    1. Absolute Truth- Platonic Truth
Complete and unqualified, truth is objective and without exception. Not open to discussion or interpretation. Black and white. Clear and final.
    1. Sophists- Philosophers based loosely on Socrates but who took it to negative lengths by tailoring truth to the audience, patrons, public, paying customers, Many politicians may be Sophists…
    2. Relative Truth- Truth is subjective, open to interpretation
    3. Aristotelian Truth- Relative Truth, varies by situation and environment, comparative, qualified, open to discussion, not the same for everyone.
    4. Dogmatism- Rigidity of Belief. Immovable. Not open to discussion. Religious beliefs are a good and strong example, however Dogmatism is not limited to religion…
    5. Narrative Paradigm- Walter Fisher theory for evaluating stories.
                                               i.     Narrative Coherence- do stories make sense, do characters act consistently
                                             ii.     Narrative Fidelity- do stories “ring true”, hit a responsive cord, do we identify
  1. Bias
    1. Bias – the tendency to feel one way or another about anything. Bias changes. May be positive or negative, or neutral in nature. Is a natural state of being and impossible to avoid, but it can be minimized.
                                               i.     Prejudice –
1.     a subset of prejudice
2.     a strong culturally entrenched bias,
3.     very difficult to change
4.     may be positive or negative
                                             ii.     Stereotype –
1.     communication shorthand that utilizes bias, often reinforced by
                                                Media, community, others
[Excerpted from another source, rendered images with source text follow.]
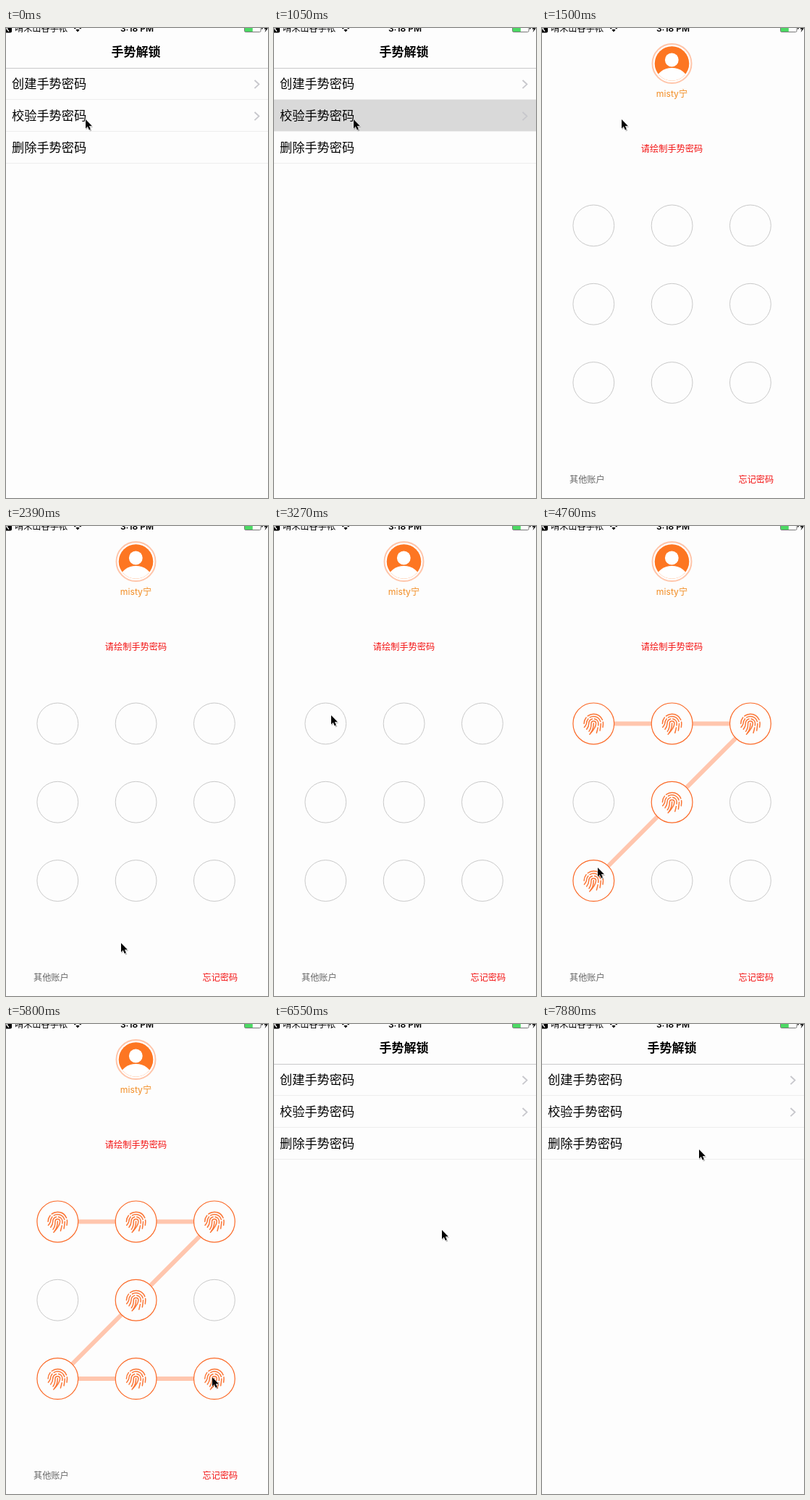
These frames come from a looping animation (362 px wide and 648 px high, 8 s). An HTML page:

```html
<!DOCTYPE html>
<html lang="zh-CN">
<head>
<meta charset="utf-8">
<title>手势解锁</title>
<style>
  html, body { margin: 0; width: 100%; height: 100%; overflow: hidden; background: #fdfdfd; }
  svg { display: block; }
  text { font-family: Inter, "Noto Sans CJK SC", "Noto Sans CJK", sans-serif; }
  .row { font-size: 17.2px; fill: #000; }
  .small { font-size: 12.2px; }
  .dot { fill: #fdfdfd; stroke: #c9c9c9; stroke-width: 1; }
  .on .dot { stroke: #fb6a28; stroke-width: 1.2; }
  .print { display: none; fill: none; stroke: #fb7636; stroke-width: 1.5; stroke-linecap: round; }
  .on .print { display: inline; }
</style>
</head>
<body>
<svg width="362" height="648" viewBox="0 0 362 648">
  <defs>
    <clipPath id="face"><circle cx="179.5" cy="49" r="23.8"/></clipPath>
    <g id="print"></g>
  </defs>

  <rect width="362" height="648" fill="#fdfdfd"/>
  <rect id="press" y="99" width="362" height="43" fill="#d9d9d9"/>
  <text x="179.5" y="39" font-size="17" font-weight="700" text-anchor="middle">手势解锁</text>
  <path d="M0 55.5H362" stroke="#c8c8ca"/>
  <g id="rows"></g>

  <g id="lock">
    <rect width="362" height="648" fill="#fdfdfd"/>
    <circle cx="179.5" cy="49" r="27" fill="#fff" stroke="#ffc5aa" stroke-width="2"/>
    <circle cx="179.5" cy="49" r="23.8" fill="#fd7622"/>
    <g clip-path="url(#face)" fill="#fff">
      <circle cx="179.3" cy="44" r="9.4"/>
      <ellipse cx="179.5" cy="72" rx="21.5" ry="17"/>
    </g>
    <text class="small" x="179.5" y="95.4" text-anchor="middle" fill="#f28c22">misty宁</text>
    <text class="small" x="179.5" y="170.6" text-anchor="middle" fill="#f31414">请绘制手势密码</text>
    <polyline id="trail" fill="none" stroke="#ffc6ae" stroke-width="6" stroke-linejoin="round"/>
    <g id="dots"></g>
    <text class="small" x="38" y="627.4" fill="#686868">其他账户</text>
    <text class="small" x="271.5" y="627.4" fill="#f31414">忘记密码</text>
  </g>

  <g id="status">
    <rect x="-4" y="-8" width="12" height="14.5" rx="2"/>
    <path d="M4 -3L1 1L4 4.6" fill="none" stroke="#fff" stroke-width="1.4"/>
    <text class="small" x="12" y="5">晴禾山谷手帐</text>
    <path d="M99 5.6L96.4 2.6Q99 .7 101.6 2.6Z"/>
    <path d="M94.4 .8Q99 -2.6 103.6 .8" fill="none" stroke="#000" stroke-width="1.5"/>
    <text x="181" y="5.4" font-size="12" font-weight="600" text-anchor="middle">3:18 PM</text>
    <rect x="329.5" y="-4.5" width="22.5" height="10" rx="1.6" fill="#fdfdfd" stroke="#777"/>
    <rect x="330" y="-4" width="10.8" height="9" fill="#4cd964"/>
    <path d="M353.2 -2v4q1.6 -.6 1.6 -2t-1.6 -2z"/>
    <path d="M360.5 -4L356.5 1.4H359L357.6 6L362 .2H359.6Z"/>
  </g>

  <g id="cursor">
    <path d="M1.6 2.6V15.4L4.6 12.6L7 17.4L9.4 16.4L7.2 12H11.4Z" opacity=".25"/>
    <path d="M1 1V13.4L3.8 10.8L5.8 15.4L7.8 14.5L5.9 10H9.8Z" stroke="#fff" paint-order="stroke"/>
  </g>
</svg>
<script>
const LOOP = 8000, TICK = 148.5;
const DRAW_FROM = 3415, DRAW_TO = 5792;
const RADIUS = 28.4;
const $ = id => document.getElementById(id);

// Pointer way points: time, x, y
const path = [
  [0, 109, 125], [1500, 109, 125], [2080, 243, 560], [2580, 100, 583],
  [3110, 90, 232], [3265, 78, 260], [DRAW_FROM, 78, 260], [4160, 317, 264],
  [4750, 75, 470], [5500, 284, 486], [6240, 284, 486], [6534, 231, 283],
  [6980, 217, 143], [7270, 216, 172], [LOOP, 216, 172]
];

const center = i => [71.3 + 108.3 * (i % 3), 272.4 + 108.3 * Math.floor(i / 3)];

// Fingerprint: nested arches whose legs sweep to the lower left
$("print").innerHTML = "<path d='M0 -.5C0 5 -1 9 -4 12.8'/>" + [1, 2, 3, 4].map(n => {
  const r = 3.3 * n, low = 13.5 - 2.8 * n;
  const left = n < 4 ? `M${-r - 3} ${low}Q${-r} ${low - 4} ${-r} 0` : `M${-r} 0`;
  const gaps = n > 1 ? `${25 - 4 * n} 3 ${6 * n} 3` : "none";
  return `<path stroke-dasharray="${gaps}" d="${left}A${r} ${r} 0 0 1 ${r} 0` +
    `Q${r} ${low / 2} ${r - 8 / n / n + n / 4 - 1} ${15.5 - n * n * .65}"/>`;
}).join("");

$("rows").innerHTML = ["创建", "校验", "删除"].map((verb, i) =>
  `<g transform="translate(0 ${44 * i})"><path d="M0 98.5H362" stroke="#eee"/>` +
  `<text class="row" x="8" y="83">${verb}手势密码</text>` +
  (i < 2 ? `<path d="M343.5 72l6 5.6l-6 5.6" fill="none" stroke="#c7c7cc" stroke-width="1.8"/>` : "") +
  "</g>").join("");

$("dots").innerHTML = Array.from({ length: 9 }, (_, i) =>
  `<g transform="translate(${center(i)})"><circle class="dot" r="${RADIUS}"/>` +
  `<use class="print" href="#print"/></g>`).join("");
const dots = [...$("dots").children];

function pointer(t) {
  const n = path.findIndex(p => p[0] > t);
  const [t0, x0, y0] = path[n - 1], [t1, x1, y1] = path[n];
  const k = (t - t0) / (t1 - t0);
  return [x0 + (x1 - x0) * k, y0 + (y1 - y0) * k];
}

// Dots the pointer has crossed since the gesture began, in order
function joinedAt(t) {
  const hit = new Set();
  for (let s = DRAW_FROM; s <= Math.min(t, DRAW_TO); s += 10) {
    const [x, y] = pointer(s);
    dots.forEach((_, i) => {
      const [cx, cy] = center(i);
      if (Math.hypot(x - cx, y - cy) < RADIUS) hit.add(i);
    });
  }
  return [...hit];
}

function easeOut(t, from, length) {
  const k = Math.min(1, Math.max(0, (t - from) / length));
  return 1 - (1 - k) ** 2;
}

function draw(now) {
  // The screen refreshes once per tick.
  const t = Math.floor(now % LOOP / TICK) * TICK;
  const tip = pointer(t);
  const joined = joinedAt(t);
  const y = 648 * (1 - easeOut(t, 1040, 440) + easeOut(t, DRAW_TO, 290));

  $("press").style.display = t > 1030 && t < DRAW_FROM ? "" : "none";
  $("lock").setAttribute("transform", `translate(0 ${y})`);
  $("cursor").setAttribute("transform", `translate(${tip.map(Math.round)})`);
  dots.forEach((d, i) => d.classList.toggle("on", joined.includes(i)));
  const points = joined.map(center);
  if (points.length) points.push(tip);
  $("trail").setAttribute("points", points.join(" "));
}

const start = performance.now();
function frame() {
  draw(performance.now() - start);
  requestAnimationFrame(frame);
}
frame();
</script>
</body>
</html>
```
VI.  Ethnocentrism- the belief that your cultures, beliefs, ways of doing things are somehow superior to everyone else’s. Does not mean theirs are wrong or have no value, only that yours are better, superior and should supercede all others, Example: US version of Democracy, tolerance in religious beliefs, consumer based society, we are better. We have the best. We are the best. Our way is the right way.

VII.                 Academic Sources –
A.   Scholarly (another way of putting it)
B.    Juried
C.   University Press
D.   Academic Journals
E.    New York Times, Wall Street Journal
F.    Primary – an expert in field or someone who has expertise and experience
G.   Or material written historically recording events, feelings or trends
H.   Or raw statistics gathered in an acceptable academic methodical manner

VIII.                Demographics- anything you can put a number to. Identifies tendencies, trends,
 attitudes, make-up of a group, individual, audience, market or society.
A. Age- chronological actual age
B. Gender- Male and female tendencies or psychological (Sex is physiological)
C. Psychographics
Psychographics- anything else you can put a number to. Group affiliation, income, household income, education level, people in household, visits to fast food, own a car, own a computer, ethnic affiliation, racial identification, church attended and how often, religious affiliation, and so on…Psychographics are usually self identified, meaning they represent what the individuals feels or who they think they are, and therefore reflect their mind more than economic or physical reality. It is the mind that has the strongest impact on who we are and how we think.


Reggie BC 550 said...

Thank you for the study materials.

Anonymous said...

I think this was very helpful. The part about questions and answers was good. I learner a lot especially about if you don't know the answer it is okay to say that. Gwen Dennett com 101 sec4255